START DATA RECORDS

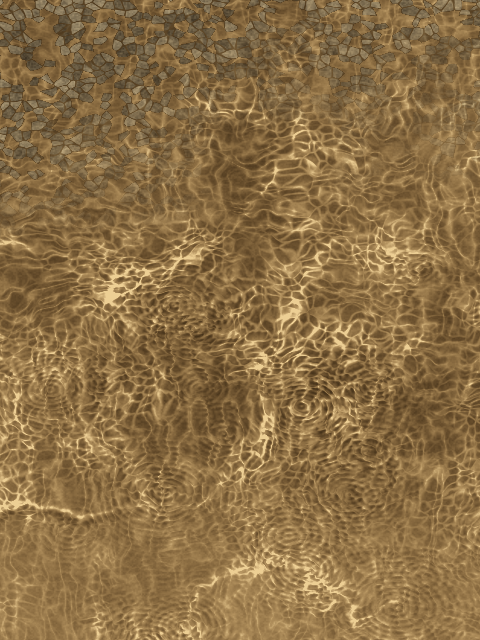
This texture is drawn by a WebGL 1 fragment shader. Its source:

```glsl
precision highp float;

// Sunlit shallow water over brown sand: a warped web of fine light lines,
// ring ripples and long bright veins, with pebbles at the upper left.
// All layers add to one light value, which a five-colour ramp then tints.

uniform vec2 u_resolution;

const vec3 DEEP  = vec3(0.25, 0.18, 0.09);
const vec3 SHADE = vec3(0.40, 0.30, 0.17);
const vec3 SAND  = vec3(0.55, 0.43, 0.26);
const vec3 LIGHT = vec3(0.69, 0.56, 0.36);
const vec3 GLINT = vec3(0.93, 0.81, 0.58);
const vec3 STONE = vec3(0.48, 0.45, 0.37);

const float BASE_LIGHT = 0.27;
const float WEB_GAIN = 0.42;
const float STREAK_GAIN = 0.36;
const float RIPPLE_GAIN = 0.13;
const float VEIN_GAIN = 0.42;
const float GRAIN_GAIN = 0.16;
const vec2 WEB_SCALE = vec2(52.0, 74.0);
const vec2 STONE_SCALE = vec2(62.0, 82.0);
const int RIPPLE_COUNT = 22;

float hash(vec2 p) {
  return fract(sin(dot(p, vec2(127.1, 311.7))) * 43758.5453);
}

vec2 hash2(vec2 p) {
  return vec2(hash(p), hash(p + 37.3));
}

float noise(vec2 p) {
  vec2 i = floor(p), f = fract(p);
  f = f * f * (3.0 - 2.0 * f);
  return mix(mix(hash(i), hash(i + vec2(1.0, 0.0)), f.x),
             mix(hash(i + vec2(0.0, 1.0)), hash(i + 1.0), f.x), f.y);
}

float fbm(vec2 p) {
  float sum = 0.0, gain = 0.533;
  for (int i = 0; i < 4; i++) {
    sum += gain * noise(p);
    p = mat2(1.6, 1.2, -1.2, 1.6) * p + 7.1;
    gain *= 0.5;
  }
  return sum;
}

float ridge(float n) {
  return 1.0 - abs(2.0 * n - 1.0);
}

// Nearest distance, second distance and random id of the nearest cell
vec3 cells(vec2 p) {
  vec2 home = floor(p);
  vec3 best = vec3(9.0, 9.0, 0.0);
  for (int y = -1; y <= 1; y++) {
    for (int x = -1; x <= 1; x++) {
      vec2 cell = home + vec2(float(x), float(y));
      float d = length(cell + hash2(cell) - p);
      if (d < best.x) best = vec3(d, best.x, hash(cell + 5.7));
      else best.y = min(best.y, d);
    }
  }
  return best;
}

// Patches of concentric waves, flattened by the slanted view
float ripples(vec2 p) {
  float sum = 0.0;
  float wobble = 0.016 * (fbm(p * 22.0) - 0.5);
  for (int i = 0; i < RIPPLE_COUNT; i++) {
    vec2 seed = vec2(float(i), 3.7);
    vec2 center = hash2(seed) * vec2(0.85, 0.72) - vec2(0.05, 0.02);
    float r = length((p - center) * vec2(1.0, 1.45)) + wobble;
    float reach = mix(0.04, 0.13, hash(seed + 11.0));
    float pitch = mix(400.0, 620.0, hash(seed + 23.0));
    sum += sin(r * pitch) * exp(-r * r / (reach * reach));
  }
  return sum;
}

vec3 tint(float t) {
  vec3 c = mix(DEEP, SHADE, clamp(t * 4.0, 0.0, 1.0));
  c = mix(c, SAND, clamp(t * 4.0 - 1.0, 0.0, 1.0));
  c = mix(c, LIGHT, clamp(t * 4.0 - 2.0, 0.0, 1.0));
  return mix(c, GLINT, clamp(t * 4.0 - 3.0, 0.0, 1.0));
}

void main() {
  vec2 p = gl_FragCoord.xy / u_resolution.y;
  float broad = fbm(p * 5.0 + 2.0);
  float sandy = 1.0 - smoothstep(0.10, 0.32, p.y + 0.2 * (broad - 0.5));
  float stony = smoothstep(0.60, 0.95, p.y - 0.35 * p.x + 0.4 * (broad - 0.5) + 0.1);

  // Bend the water surface at a wide and a narrow scale
  vec2 bend = vec2(fbm(p * 8.0), fbm(p * 8.0 + 19.0)) - 0.5;
  vec2 curl = vec2(noise(p * 48.0), noise(p * 48.0 + 31.0)) - 0.5;
  float wave = ripples(p);
  vec2 q = p + 0.07 * bend + 0.012 * curl + 0.0015 * wave;

  // Web of light around small dark cells
  vec3 web = cells(q * WEB_SCALE);
  float lines = 1.0 - smoothstep(0.0, 0.42, web.y - web.x);
  float patches = smoothstep(0.25, 0.75, fbm(p * 13.0 + 41.0));

  // Wavy streaks: mostly level in the middle, upright near the shore
  float level = ridge(noise(q * vec2(36.0, 105.0) + 9.0));
  float upright = ridge(noise(q * vec2(90.0, 30.0) + 63.0));
  float turn = smoothstep(0.4, 0.6, noise(p * 7.0 + 15.0) + 0.3 * sandy);
  float streak = pow(mix(level, upright, turn), 3.0);

  // Long veins falling to the right, broken by the web
  vec2 slant = mat2(0.82, 0.57, -0.57, 0.82) * (p + 0.09 * bend + 0.006 * curl);
  float vein = pow(ridge(fbm(slant * vec2(9.0, 5.0) + 4.0)), 18.0);
  vein *= smoothstep(0.35, 0.65, noise(p * 9.0 + 77.0)) * (0.45 + 0.8 * lines);

  // Low crest of a wave by the left edge, with its shadow below
  float rise = p.y - 0.205 - 0.008 * sin(p.x * 34.0) - 0.012 * curl.y;
  float near = 1.0 - smoothstep(0.10, 0.24, p.x);
  float crest = near * (exp(-pow(rise / 0.004, 2.0)) - 0.5 * exp(-pow((rise + 0.012) / 0.006, 2.0)));

  float grain = 0.6 * noise(p * 420.0) + 0.4 * noise(p * 190.0 + 8.0) - 0.5;
  float calm = 1.0 - 0.45 * sandy - 0.35 * stony;
  float light = BASE_LIGHT + 0.17 * sandy + 0.04 * stony + 0.38 * (broad - 0.5);
  light += calm * (WEB_GAIN * lines * mix(0.25, 1.0, patches) + STREAK_GAIN * streak);
  light += RIPPLE_GAIN * wave * (1.0 - 0.7 * stony) * mix(0.6, 1.0, patches);
  light += VEIN_GAIN * vein * (1.0 - 0.5 * stony) + 0.4 * crest + GRAIN_GAIN * grain;
  vec3 color = tint(light);

  // Pebbles, lit from above and dark between
  vec2 bed = p + 0.008 * curl;
  vec3 pebble = cells(bed * STONE_SCALE);
  float body = smoothstep(0.04, 0.2, pebble.y - pebble.x);
  float chosen = stony * step(0.45, pebble.z);
  vec3 stone = STONE * (0.55 + 0.75 * fract(pebble.z * 17.0) + 0.6 * grain);
  color = mix(color, mix(DEEP, stone, body), 0.65 * chosen);

  gl_FragColor = vec4(clamp(color, 0.0, 1.0), 1.0);
}
```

END DATA RECORDS

▶ _THE TASK_
Working through the records, find each line containing the word "ridge" and copy it.

▶ _TASK RESULT_
float ridge(float n) {
  float level = ridge(noise(q * vec2(36.0, 105.0) + 9.0));
  float upright = ridge(noise(q * vec2(90.0, 30.0) + 63.0));
  float vein = pow(ridge(fbm(slant * vec2(9.0, 5.0) + 4.0)), 18.0);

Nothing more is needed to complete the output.